*** Opening DATA EXTRACT ***

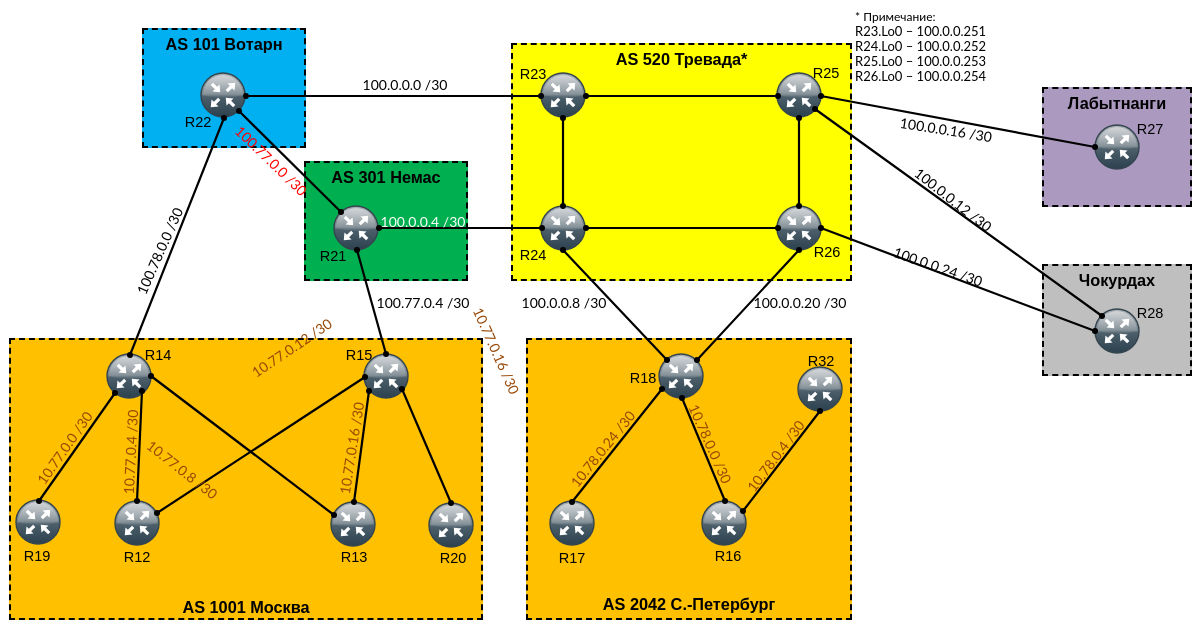
<!DOCTYPE html>
<html lang="ru">
<head>
<meta charset="utf-8">
<title>Схема сети</title>
<style>
:root {
  --ink: #000;
  --sky: #00b0f0;
  --green: #00b050;
  --yellow: #ff0;
  --violet: #ab99c0;
  --grey: #bfbfbf;
  --amber: #ffc000;
  --brown: #984807;
  --red: #f00;
}
* { box-sizing: border-box; margin: 0; }
body { width: 1200px; height: 632px; overflow: hidden; background: #fff; color: var(--ink); }
.network { position: relative; width: 1200px; height: 632px; overflow: hidden; font: 14.5px/18px "Liberation Sans", Arial, sans-serif; }
.zone {
  position: absolute; left: var(--x); top: var(--y); width: var(--w); height: var(--h);
  display: flex; flex-direction: column; align-items: center;
  padding: 4px 0; border: 2px dashed var(--ink); background: var(--fill);
}
.zone h2 { font-size: 16.3px; line-height: 20px; font-weight: 700; white-space: nowrap; }
.zone.foot { justify-content: flex-end; padding-bottom: 1px; }
.zone.foot.raised { padding-bottom: 4px; }
.router { position: absolute; left: var(--x); top: var(--y); width: 0; height: 0; }
.router svg { position: absolute; left: -23px; top: -23px; width: 46px; height: 46px; }
.router span { position: absolute; left: var(--dx); top: var(--dy); transform: translate(-50%, -50%); }
.links { position: absolute; left: 0; top: 0; }
.subnet {
  position: absolute; left: var(--x); top: var(--y);
  transform: translate(-50%, -50%) rotate(var(--a, 0deg));
  font: 14px/18px Lato, "Open Sans", sans-serif; white-space: nowrap;
}
.inner { color: var(--brown); }
.alert { color: var(--red); }
.light { color: #fff; }
.note { position: absolute; left: 855px; top: 9px; font: 13px/15px Lato, "Open Sans", sans-serif; white-space: nowrap; }
.note p:first-child { font-size: 12px; }
</style>
</head>
<body>
<main class="network">

  <section class="zone" style="--x:142px;--y:28px;--w:164px;--h:120px;--fill:var(--sky)"><h2>AS 101 Вотарн</h2></section>
  <section class="zone" style="--x:304px;--y:161px;--w:164px;--h:120px;--fill:var(--green)"><h2>AS 301 Немас</h2></section>
  <section class="zone" style="--x:511px;--y:43px;--w:341px;--h:238px;--fill:var(--yellow)"><h2>AS 520 Тревада*</h2></section>
  <section class="zone" style="--x:1042px;--y:87px;--w:150px;--h:120px;--fill:var(--violet)"><h2>Лабытнанги</h2></section>
  <section class="zone" style="--x:1042px;--y:264px;--w:150px;--h:112px;--fill:var(--grey)"><h2>Чокурдах</h2></section>
  <section class="zone foot" style="--x:9px;--y:338px;--w:474px;--h:282px;--fill:var(--amber)"><h2>AS 1001 Москва</h2></section>
  <section class="zone foot raised" style="--x:526px;--y:338px;--w:326px;--h:282px;--fill:var(--amber)"><h2>AS 2042 С.-Петербург</h2></section>

  <svg width="0" height="0" style="position:absolute" aria-hidden="true">
    <defs>
      <linearGradient id="ball" x1="0" y1="0" x2="0" y2="1">
        <stop offset="0" stop-color="#a9b0b5"/>
        <stop offset=".48" stop-color="#74828a"/>
        <stop offset=".54" stop-color="#4c5f6a"/>
        <stop offset="1" stop-color="#2b414e"/>
      </linearGradient>
      <linearGradient id="gloss" x1="0" y1="0" x2="0" y2="1">
        <stop offset="0" stop-color="#fff" stop-opacity=".5"/>
        <stop offset="1" stop-color="#fff" stop-opacity=".05"/>
      </linearGradient>
      <path id="arrow" d="M-1.6 -6H1.6V0H5L0 6L-5 0H-1.6Z" fill="#fff"/>
      <symbol id="router" viewBox="-23 -23 46 46">
        <circle r="22" fill="url(#ball)" stroke="#34454f" stroke-width="1.4"/>
        <path d="M-20 0A20 20 0 0 1 20 0Q0 6 -20 0Z" fill="url(#gloss)"/>
        <use href="#arrow" transform="translate(-7 -7) rotate(-45)"/>
        <use href="#arrow" transform="translate(7 7) rotate(135)"/>
        <use href="#arrow" transform="translate(8 -8) rotate(225)"/>
        <use href="#arrow" transform="translate(-8 8) rotate(45)"/>
      </symbol>
    </defs>
  </svg>

  <div class="router" style="--x:223px;--y:95px;--dx:-25px;--dy:27px"><svg><use href="#router"/></svg><span>R22</span></div>
  <div class="router" style="--x:356px;--y:228px;--dx:-23px;--dy:28px"><svg><use href="#router"/></svg><span>R21</span></div>
  <div class="router" style="--x:563px;--y:95px;--dx:-30px;--dy:-21px"><svg><use href="#router"/></svg><span>R23</span></div>
  <div class="router" style="--x:799px;--y:95px;--dx:27px;--dy:-22px"><svg><use href="#router"/></svg><span>R25</span></div>
  <div class="router" style="--x:563px;--y:228px;--dx:-30px;--dy:27px"><svg><use href="#router"/></svg><span>R24</span></div>
  <div class="router" style="--x:799px;--y:228px;--dx:28px;--dy:24px"><svg><use href="#router"/></svg><span>R26</span></div>
  <div class="router" style="--x:1117px;--y:147px;--dx:33px;--dy:-18px"><svg><use href="#router"/></svg><span>R27</span></div>
  <div class="router" style="--x:1117px;--y:331px;--dx:33px;--dy:-18px"><svg><use href="#router"/></svg><span>R28</span></div>
  <div class="router" style="--x:129px;--y:376px;--dx:29px;--dy:-21px"><svg><use href="#router"/></svg><span>R14</span></div>
  <div class="router" style="--x:386px;--y:376px;--dx:-27px;--dy:-21px"><svg><use href="#router"/></svg><span>R15</span></div>
  <div class="router" style="--x:681px;--y:376px;--dx:-38px;--dy:2px"><svg><use href="#router"/></svg><span>R18</span></div>
  <div class="router" style="--x:820px;--y:389px;--dx:1px;--dy:-28px"><svg><use href="#router"/></svg><span>R32</span></div>
  <div class="router" style="--x:38px;--y:522px;--dx:-1px;--dy:34px"><svg><use href="#router"/></svg><span>R19</span></div>
  <div class="router" style="--x:137px;--y:523px;--dx:0px;--dy:34px"><svg><use href="#router"/></svg><span>R12</span></div>
  <div class="router" style="--x:353px;--y:524px;--dx:1px;--dy:33px"><svg><use href="#router"/></svg><span>R13</span></div>
  <div class="router" style="--x:451px;--y:525px;--dx:2px;--dy:33px"><svg><use href="#router"/></svg><span>R20</span></div>
  <div class="router" style="--x:572px;--y:523px;--dx:0px;--dy:35px"><svg><use href="#router"/></svg><span>R17</span></div>
  <div class="router" style="--x:724px;--y:523px;--dx:4px;--dy:33px"><svg><use href="#router"/></svg><span>R16</span></div>

  <svg class="links" width="1200" height="632" viewBox="0 0 1200 632" aria-hidden="true">
    <defs>
      <marker id="port" viewBox="-3 -3 6 6" markerWidth="6" markerHeight="6" markerUnits="userSpaceOnUse"><circle r="3"/></marker>
    </defs>
    <g fill="none" stroke="#000" stroke-width="2.2" marker-start="url(#port)" marker-end="url(#port)">
      <path style="marker:url(#port)" d="M246 96H541M239 111L341 212M224 118L130 355"/>
      <path style="marker:url(#port)" d="M586 96H778M563 118V206M799 118V206M586 228H778M379 228H542"/>
      <path style="marker:url(#port)" d="M821 96L1095 147M815 109L1102 316M821 228L1095 331"/>
      <path style="marker:url(#port)" d="M357 250L386 354M563 250L667 360M799 250L697 360"/>
      <path style="marker:url(#port)" d="M115 393L39 501M142 391L137 501M151 376L334 515"/>
      <path style="marker:url(#port)" d="M365 377L157 513M369 391L354 502M402 389L451 503"/>
      <path style="marker:url(#port)" d="M662 389L572 502M682 398L725 501M820 411L743 511"/>
    </g>
  </svg>

  <span class="subnet" style="--x:405px;--y:85px">100.0.0.0 /30</span>
  <span class="subnet alert" style="--x:271px;--y:161px;--a:44deg">100.77.0.0 /30</span>
  <span class="subnet" style="--x:160px;--y:251px;--a:-66deg">100.78.0.0 /30</span>
  <span class="subnet light" style="--x:423px;--y:222px">100.0.0.4 /30</span>
  <span class="subnet" style="--x:423px;--y:303px">100.77.0.4 /30</span>
  <span class="subnet" style="--x:564px;--y:303px">100.0.0.8 /30</span>
  <span class="subnet" style="--x:800px;--y:303px">100.0.0.20 /30</span>
  <span class="subnet" style="--x:946px;--y:130px;--a:9deg">100.0.0.16 /30</span>
  <span class="subnet" style="--x:953px;--y:200px;--a:38deg">100.0.0.12 /30</span>
  <span class="subnet" style="--x:938px;--y:267px;--a:19deg">100.0.0.24 /30</span>
  <span class="subnet inner" style="--x:292px;--y:348px;--a:-34deg">10.77.0.12 /30</span>
  <span class="subnet inner" style="--x:496px;--y:351px;--a:66deg">10.77.0.16 /30</span>
  <span class="subnet inner" style="--x:65px;--y:448px;--a:-55deg">10.77.0.0 /30</span>
  <span class="subnet inner" style="--x:131px;--y:452px;--a:-87deg">10.77.0.4 /30</span>
  <span class="subnet inner" style="--x:182px;--y:470px;--a:38deg">10.77.0.8 /30</span>
  <span class="subnet inner" style="--x:352px;--y:448px;--a:-81deg">10.77.0.16 /30</span>
  <span class="subnet inner" style="--x:603px;--y:449px;--a:-51deg">10.78.0.24 /30</span>
  <span class="subnet inner" style="--x:710px;--y:444px;--a:66deg">10.78.0.0 /30</span>
  <span class="subnet inner" style="--x:776px;--y:456px;--a:-53deg">10.78.0.4 /30</span>

  <aside class="note">
    <p>* Примечание:</p>
    <p>R23.Lo0 – 100.0.0.251</p>
    <p>R24.Lo0 – 100.0.0.252</p>
    <p>R25.Lo0 – 100.0.0.253</p>
    <p>R26.Lo0 – 100.0.0.254</p>
  </aside>

</main>
</body>
</html>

*** Closing DATA EXTRACT ***

▶ [ACTIVITY]: The word to find is "translate". Copy every line of the records that holds it.

▶ [ANSWER TO THE PROBLEM]:
.router span { position: absolute; left: var(--dx); top: var(--dy); transform: translate(-50%, -50%); }
  transform: translate(-50%, -50%) rotate(var(--a, 0deg));
        <use href="#arrow" transform="translate(-7 -7) rotate(-45)"/>
        <use href="#arrow" transform="translate(7 7) rotate(135)"/>
        <use href="#arrow" transform="translate(8 -8) rotate(225)"/>
        <use href="#arrow" transform="translate(-8 8) rotate(45)"/>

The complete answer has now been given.